TASK STATEMENT » The lines to find are those in the entries that hold the word "shader"; copy every one of them.

Collected data »
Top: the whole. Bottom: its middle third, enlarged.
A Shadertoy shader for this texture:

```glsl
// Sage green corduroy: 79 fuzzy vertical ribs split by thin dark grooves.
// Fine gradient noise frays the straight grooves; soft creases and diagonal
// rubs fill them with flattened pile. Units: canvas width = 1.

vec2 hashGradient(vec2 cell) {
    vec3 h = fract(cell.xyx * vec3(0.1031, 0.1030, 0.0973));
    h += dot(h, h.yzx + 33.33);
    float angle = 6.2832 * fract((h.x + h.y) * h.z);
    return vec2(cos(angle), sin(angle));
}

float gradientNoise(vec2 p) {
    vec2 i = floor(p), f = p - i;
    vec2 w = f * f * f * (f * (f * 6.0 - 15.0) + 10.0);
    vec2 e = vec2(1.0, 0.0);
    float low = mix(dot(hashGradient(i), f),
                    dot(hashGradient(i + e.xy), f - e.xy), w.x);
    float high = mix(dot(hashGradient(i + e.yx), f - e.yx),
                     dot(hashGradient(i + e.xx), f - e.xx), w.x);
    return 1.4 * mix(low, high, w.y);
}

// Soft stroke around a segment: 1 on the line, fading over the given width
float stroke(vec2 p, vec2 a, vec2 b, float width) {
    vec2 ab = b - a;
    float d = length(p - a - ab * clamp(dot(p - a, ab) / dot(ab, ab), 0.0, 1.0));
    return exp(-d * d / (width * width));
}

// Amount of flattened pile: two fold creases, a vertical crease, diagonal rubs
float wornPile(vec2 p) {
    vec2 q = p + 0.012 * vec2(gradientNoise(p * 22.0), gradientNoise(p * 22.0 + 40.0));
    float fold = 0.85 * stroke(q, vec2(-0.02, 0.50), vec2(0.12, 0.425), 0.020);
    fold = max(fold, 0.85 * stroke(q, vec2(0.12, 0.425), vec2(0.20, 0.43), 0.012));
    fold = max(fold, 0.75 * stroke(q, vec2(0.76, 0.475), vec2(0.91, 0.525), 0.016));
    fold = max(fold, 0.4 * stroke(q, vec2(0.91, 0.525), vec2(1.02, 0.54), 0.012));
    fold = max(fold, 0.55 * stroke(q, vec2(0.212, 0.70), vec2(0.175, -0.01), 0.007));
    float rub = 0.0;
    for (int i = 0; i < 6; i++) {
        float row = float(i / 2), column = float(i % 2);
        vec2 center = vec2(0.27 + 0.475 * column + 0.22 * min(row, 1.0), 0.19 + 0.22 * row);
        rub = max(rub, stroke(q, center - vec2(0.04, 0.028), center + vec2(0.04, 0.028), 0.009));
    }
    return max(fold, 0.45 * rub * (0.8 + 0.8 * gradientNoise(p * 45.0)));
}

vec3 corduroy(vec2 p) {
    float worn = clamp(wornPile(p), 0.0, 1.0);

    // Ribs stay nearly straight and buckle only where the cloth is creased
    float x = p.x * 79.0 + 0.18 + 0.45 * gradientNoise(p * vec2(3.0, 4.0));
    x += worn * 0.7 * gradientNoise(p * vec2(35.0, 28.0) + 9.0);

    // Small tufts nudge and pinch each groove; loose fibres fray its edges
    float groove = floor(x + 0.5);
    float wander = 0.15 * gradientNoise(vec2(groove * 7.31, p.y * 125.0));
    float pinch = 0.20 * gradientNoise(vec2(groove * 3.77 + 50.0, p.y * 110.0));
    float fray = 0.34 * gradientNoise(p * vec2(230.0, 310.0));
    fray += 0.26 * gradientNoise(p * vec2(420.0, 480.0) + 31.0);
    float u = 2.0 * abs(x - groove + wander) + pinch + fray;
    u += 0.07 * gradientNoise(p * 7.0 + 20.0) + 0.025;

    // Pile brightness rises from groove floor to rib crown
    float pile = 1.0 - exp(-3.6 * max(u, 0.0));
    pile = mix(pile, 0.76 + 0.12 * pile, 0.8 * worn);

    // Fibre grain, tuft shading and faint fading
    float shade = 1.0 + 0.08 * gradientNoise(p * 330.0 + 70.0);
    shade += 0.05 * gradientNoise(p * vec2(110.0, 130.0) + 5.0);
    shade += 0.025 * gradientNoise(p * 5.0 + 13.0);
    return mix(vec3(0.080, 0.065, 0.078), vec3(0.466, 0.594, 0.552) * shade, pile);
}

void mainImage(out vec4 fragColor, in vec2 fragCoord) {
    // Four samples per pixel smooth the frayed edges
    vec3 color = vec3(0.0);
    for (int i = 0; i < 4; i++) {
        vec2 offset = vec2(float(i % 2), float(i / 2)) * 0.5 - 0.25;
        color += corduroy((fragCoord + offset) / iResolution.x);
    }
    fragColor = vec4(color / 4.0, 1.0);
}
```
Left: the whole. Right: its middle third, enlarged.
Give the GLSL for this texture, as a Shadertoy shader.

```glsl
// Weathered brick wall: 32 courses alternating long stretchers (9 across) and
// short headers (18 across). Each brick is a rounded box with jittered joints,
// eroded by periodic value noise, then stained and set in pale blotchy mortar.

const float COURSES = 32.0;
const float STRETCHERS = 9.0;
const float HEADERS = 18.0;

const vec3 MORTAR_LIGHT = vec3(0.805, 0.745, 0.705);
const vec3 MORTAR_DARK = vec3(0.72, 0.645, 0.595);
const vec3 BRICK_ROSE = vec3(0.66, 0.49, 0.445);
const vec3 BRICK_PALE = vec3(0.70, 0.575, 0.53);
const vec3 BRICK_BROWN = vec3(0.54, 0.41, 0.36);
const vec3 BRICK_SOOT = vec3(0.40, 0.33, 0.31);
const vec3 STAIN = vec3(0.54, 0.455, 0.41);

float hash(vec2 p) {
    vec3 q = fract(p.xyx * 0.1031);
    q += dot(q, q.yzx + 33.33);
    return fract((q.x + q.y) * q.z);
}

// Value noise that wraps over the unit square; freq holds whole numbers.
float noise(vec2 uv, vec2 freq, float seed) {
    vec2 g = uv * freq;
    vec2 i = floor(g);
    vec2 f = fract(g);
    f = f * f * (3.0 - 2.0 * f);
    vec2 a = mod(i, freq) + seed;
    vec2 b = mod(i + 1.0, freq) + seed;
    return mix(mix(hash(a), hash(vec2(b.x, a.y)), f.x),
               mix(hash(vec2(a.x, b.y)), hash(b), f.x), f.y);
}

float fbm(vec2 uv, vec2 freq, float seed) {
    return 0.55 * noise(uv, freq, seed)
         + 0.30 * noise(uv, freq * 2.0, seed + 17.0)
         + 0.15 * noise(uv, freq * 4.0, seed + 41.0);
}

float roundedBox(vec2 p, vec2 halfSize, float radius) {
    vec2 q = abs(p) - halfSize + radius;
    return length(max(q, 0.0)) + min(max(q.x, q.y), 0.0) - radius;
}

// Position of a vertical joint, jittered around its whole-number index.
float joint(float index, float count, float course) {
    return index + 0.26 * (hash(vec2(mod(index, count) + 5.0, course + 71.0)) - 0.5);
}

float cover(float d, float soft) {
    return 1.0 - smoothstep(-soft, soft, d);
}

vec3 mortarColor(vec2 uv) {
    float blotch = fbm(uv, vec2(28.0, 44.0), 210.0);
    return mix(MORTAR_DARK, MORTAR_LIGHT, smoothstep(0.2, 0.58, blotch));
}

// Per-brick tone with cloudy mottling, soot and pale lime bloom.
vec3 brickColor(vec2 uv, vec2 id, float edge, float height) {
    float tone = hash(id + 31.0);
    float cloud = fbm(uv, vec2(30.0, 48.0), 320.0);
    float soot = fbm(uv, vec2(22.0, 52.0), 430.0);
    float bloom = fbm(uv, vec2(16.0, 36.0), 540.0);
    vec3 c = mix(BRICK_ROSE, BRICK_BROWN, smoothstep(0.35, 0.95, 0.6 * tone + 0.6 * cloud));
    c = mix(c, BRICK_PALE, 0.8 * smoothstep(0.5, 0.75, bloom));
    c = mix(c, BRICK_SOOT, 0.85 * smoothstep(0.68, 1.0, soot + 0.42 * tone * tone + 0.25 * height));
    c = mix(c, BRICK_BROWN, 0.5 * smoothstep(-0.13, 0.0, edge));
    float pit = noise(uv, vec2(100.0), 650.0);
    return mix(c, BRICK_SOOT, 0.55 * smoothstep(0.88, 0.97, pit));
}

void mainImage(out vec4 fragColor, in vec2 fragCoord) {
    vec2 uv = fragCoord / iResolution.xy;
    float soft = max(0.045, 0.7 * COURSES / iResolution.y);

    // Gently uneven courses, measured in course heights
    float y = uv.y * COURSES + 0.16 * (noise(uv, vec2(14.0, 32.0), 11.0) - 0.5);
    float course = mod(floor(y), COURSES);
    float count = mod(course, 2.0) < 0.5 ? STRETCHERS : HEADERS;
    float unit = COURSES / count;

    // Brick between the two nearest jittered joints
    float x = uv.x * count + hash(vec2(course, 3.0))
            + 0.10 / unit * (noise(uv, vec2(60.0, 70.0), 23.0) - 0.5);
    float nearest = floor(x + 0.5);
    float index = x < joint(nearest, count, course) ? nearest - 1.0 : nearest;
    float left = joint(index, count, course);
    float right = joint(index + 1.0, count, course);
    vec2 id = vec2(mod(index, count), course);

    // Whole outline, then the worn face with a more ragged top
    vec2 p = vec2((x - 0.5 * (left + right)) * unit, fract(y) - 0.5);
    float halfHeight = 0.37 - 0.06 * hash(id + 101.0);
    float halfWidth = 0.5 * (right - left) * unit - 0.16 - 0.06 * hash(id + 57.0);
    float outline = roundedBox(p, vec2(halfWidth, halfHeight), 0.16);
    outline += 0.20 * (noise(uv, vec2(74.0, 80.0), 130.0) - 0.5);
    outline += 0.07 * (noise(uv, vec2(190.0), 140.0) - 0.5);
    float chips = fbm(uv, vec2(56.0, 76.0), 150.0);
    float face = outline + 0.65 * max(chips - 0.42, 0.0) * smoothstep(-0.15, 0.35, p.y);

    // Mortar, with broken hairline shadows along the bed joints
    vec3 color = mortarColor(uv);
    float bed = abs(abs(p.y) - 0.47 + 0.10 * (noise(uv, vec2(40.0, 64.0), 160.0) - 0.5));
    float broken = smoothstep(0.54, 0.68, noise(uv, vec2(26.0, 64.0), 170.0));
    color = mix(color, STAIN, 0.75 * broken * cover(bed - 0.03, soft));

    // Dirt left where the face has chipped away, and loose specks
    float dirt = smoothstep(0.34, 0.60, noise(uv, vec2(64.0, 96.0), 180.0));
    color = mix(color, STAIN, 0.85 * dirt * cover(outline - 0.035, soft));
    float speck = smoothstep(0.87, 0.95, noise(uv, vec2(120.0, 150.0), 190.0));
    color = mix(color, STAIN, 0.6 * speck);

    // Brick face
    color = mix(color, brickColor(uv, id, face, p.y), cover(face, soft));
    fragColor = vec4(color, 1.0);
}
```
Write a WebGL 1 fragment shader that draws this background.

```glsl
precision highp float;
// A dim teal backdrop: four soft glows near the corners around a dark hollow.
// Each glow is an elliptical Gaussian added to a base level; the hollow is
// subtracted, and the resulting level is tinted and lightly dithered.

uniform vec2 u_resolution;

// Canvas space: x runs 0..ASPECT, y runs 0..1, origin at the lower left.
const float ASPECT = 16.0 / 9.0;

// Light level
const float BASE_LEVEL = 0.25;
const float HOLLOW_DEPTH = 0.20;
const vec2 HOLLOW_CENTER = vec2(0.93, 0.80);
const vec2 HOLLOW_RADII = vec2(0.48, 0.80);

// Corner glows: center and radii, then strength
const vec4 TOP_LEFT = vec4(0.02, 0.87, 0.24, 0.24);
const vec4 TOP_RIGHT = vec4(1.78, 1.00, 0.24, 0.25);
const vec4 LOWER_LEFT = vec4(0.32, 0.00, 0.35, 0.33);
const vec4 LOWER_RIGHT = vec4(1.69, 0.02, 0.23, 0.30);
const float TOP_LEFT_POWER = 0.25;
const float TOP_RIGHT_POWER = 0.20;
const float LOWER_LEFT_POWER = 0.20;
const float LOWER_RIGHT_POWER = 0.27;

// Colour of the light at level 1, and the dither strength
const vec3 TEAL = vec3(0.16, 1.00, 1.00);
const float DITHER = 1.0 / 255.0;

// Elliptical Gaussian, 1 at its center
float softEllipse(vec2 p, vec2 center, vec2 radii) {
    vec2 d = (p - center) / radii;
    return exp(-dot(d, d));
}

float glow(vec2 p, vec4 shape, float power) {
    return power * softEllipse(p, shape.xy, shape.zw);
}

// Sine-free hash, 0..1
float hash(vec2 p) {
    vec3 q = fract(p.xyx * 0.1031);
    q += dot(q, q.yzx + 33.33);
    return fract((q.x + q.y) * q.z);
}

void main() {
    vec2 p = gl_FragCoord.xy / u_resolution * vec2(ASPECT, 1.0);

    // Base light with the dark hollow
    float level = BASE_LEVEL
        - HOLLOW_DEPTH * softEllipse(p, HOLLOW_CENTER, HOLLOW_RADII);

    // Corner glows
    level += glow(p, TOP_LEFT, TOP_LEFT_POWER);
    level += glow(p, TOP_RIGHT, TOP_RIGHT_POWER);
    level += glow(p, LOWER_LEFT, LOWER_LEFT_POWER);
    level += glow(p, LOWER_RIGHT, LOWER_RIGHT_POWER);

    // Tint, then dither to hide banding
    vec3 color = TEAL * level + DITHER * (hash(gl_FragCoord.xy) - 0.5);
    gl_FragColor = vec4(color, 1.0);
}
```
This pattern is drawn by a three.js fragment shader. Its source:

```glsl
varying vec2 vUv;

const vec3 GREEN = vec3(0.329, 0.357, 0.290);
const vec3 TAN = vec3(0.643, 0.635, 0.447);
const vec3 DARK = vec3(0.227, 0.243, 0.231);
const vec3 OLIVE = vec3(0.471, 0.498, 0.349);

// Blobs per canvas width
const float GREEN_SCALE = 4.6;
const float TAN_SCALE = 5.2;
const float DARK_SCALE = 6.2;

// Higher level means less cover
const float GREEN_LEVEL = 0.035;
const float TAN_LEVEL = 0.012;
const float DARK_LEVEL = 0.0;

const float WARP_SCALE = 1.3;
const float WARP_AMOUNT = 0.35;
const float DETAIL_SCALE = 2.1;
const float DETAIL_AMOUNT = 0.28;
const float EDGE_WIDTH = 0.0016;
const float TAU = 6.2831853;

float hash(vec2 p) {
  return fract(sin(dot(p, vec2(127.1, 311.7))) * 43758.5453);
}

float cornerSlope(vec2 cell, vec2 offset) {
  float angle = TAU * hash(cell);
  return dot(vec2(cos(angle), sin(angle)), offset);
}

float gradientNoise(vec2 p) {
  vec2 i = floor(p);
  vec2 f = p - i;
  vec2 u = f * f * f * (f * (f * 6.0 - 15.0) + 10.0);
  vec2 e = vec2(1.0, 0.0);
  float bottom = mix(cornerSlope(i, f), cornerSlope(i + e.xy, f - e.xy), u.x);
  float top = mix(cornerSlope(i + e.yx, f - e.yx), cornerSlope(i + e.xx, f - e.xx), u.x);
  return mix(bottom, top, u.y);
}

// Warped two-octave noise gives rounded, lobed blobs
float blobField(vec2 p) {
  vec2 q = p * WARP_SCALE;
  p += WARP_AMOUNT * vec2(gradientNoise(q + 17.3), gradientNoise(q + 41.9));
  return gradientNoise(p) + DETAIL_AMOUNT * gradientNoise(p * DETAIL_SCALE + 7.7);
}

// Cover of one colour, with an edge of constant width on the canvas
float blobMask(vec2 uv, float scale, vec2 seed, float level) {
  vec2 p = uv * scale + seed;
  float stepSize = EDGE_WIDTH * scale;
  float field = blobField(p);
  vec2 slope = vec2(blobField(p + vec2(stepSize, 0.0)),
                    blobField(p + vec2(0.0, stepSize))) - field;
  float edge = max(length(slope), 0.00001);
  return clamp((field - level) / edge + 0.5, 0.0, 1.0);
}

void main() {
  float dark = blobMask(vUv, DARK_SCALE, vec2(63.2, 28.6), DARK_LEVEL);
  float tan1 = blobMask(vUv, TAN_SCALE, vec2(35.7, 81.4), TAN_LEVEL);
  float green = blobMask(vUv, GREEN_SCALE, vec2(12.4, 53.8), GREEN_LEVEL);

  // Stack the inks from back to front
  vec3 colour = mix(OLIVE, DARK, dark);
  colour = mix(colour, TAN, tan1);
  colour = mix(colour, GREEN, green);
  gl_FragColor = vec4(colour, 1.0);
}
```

TASK SOLUTION »
A Shadertoy shader for this texture:
Give the GLSL for this texture, as a Shadertoy shader.
Write a WebGL 1 fragment shader that draws this background.
This pattern is drawn by a three.js fragment shader. Its source:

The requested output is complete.